__Exercise brief__
When the word "return" shows up in a line of the records below, copy that line.

■ ■ ■ ■

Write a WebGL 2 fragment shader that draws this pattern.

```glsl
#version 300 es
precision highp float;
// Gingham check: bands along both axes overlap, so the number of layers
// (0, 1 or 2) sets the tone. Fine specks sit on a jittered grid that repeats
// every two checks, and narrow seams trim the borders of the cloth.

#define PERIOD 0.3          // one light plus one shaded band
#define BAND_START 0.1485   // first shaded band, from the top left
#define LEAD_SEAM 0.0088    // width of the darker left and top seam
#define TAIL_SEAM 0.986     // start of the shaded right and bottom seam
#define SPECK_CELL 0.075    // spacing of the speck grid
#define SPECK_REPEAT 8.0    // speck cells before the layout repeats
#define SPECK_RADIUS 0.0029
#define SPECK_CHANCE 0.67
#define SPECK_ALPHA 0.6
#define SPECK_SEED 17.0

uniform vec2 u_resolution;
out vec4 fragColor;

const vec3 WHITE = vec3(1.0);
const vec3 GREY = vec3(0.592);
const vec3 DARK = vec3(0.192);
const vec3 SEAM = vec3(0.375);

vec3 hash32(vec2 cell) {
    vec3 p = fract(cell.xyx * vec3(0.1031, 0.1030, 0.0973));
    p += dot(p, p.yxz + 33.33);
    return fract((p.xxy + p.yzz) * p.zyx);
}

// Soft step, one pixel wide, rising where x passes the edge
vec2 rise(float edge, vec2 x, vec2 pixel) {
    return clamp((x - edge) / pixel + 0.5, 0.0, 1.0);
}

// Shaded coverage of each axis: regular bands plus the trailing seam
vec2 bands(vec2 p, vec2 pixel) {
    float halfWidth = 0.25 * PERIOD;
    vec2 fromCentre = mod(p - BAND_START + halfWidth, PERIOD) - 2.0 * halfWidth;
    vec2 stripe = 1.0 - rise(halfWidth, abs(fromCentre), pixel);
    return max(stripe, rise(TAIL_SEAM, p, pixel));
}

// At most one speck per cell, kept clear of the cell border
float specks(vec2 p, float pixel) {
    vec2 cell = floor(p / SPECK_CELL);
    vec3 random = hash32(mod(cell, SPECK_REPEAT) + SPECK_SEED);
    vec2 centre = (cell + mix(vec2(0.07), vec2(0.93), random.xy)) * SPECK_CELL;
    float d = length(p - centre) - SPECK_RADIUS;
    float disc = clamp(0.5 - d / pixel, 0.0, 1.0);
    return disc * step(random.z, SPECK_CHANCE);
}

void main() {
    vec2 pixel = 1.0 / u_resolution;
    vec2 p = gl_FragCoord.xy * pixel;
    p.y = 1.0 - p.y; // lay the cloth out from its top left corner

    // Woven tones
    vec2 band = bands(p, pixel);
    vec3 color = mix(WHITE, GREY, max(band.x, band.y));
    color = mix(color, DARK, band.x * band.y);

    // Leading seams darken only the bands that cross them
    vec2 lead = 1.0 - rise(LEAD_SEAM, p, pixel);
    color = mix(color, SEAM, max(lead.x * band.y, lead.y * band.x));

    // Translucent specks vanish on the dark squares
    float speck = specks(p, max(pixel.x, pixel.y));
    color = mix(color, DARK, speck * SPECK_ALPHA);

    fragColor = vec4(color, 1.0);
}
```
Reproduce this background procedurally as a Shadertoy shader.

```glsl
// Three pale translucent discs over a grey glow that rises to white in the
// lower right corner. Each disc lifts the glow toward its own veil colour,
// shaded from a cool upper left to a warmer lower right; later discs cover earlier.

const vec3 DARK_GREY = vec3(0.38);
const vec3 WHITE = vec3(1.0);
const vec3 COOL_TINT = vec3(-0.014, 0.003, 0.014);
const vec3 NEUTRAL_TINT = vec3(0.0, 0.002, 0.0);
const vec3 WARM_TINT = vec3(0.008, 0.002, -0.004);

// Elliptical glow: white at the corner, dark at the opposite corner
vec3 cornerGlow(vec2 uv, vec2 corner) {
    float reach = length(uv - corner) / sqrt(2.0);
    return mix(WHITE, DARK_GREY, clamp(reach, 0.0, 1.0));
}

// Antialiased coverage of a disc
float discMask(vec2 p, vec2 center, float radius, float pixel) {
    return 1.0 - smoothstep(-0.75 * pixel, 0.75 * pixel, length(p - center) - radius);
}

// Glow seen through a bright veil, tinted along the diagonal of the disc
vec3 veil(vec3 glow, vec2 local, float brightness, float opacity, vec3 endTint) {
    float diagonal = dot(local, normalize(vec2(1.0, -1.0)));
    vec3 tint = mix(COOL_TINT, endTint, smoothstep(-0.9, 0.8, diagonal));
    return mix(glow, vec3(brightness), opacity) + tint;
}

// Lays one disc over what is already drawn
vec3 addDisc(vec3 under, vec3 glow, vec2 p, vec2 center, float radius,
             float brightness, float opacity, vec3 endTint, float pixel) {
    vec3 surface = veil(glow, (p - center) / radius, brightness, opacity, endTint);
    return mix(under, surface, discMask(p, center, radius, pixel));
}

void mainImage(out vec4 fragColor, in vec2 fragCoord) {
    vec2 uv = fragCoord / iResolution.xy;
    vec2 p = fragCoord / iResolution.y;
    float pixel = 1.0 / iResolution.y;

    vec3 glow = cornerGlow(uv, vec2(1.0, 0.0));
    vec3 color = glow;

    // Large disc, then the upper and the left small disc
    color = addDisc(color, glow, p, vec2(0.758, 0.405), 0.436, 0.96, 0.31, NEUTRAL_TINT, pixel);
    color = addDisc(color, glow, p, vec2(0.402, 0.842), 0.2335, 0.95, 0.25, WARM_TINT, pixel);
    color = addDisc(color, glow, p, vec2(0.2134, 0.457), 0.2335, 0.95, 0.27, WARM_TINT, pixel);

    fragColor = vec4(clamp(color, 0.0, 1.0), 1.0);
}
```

■ ■ ■ ■

__Answer for the task__
    return fract((p.xxy + p.yzz) * p.zyx);
    return clamp((x - edge) / pixel + 0.5, 0.0, 1.0);
    return max(stripe, rise(TAIL_SEAM, p, pixel));
    return disc * step(random.z, SPECK_CHANCE);
    return mix(WHITE, DARK_GREY, clamp(reach, 0.0, 1.0));
    return 1.0 - smoothstep(-0.75 * pixel, 0.75 * pixel, length(p - center) - radius);
    return mix(glow, vec3(brightness), opacity) + tint;
    return mix(under, surface, discMask(p, center, radius, pixel));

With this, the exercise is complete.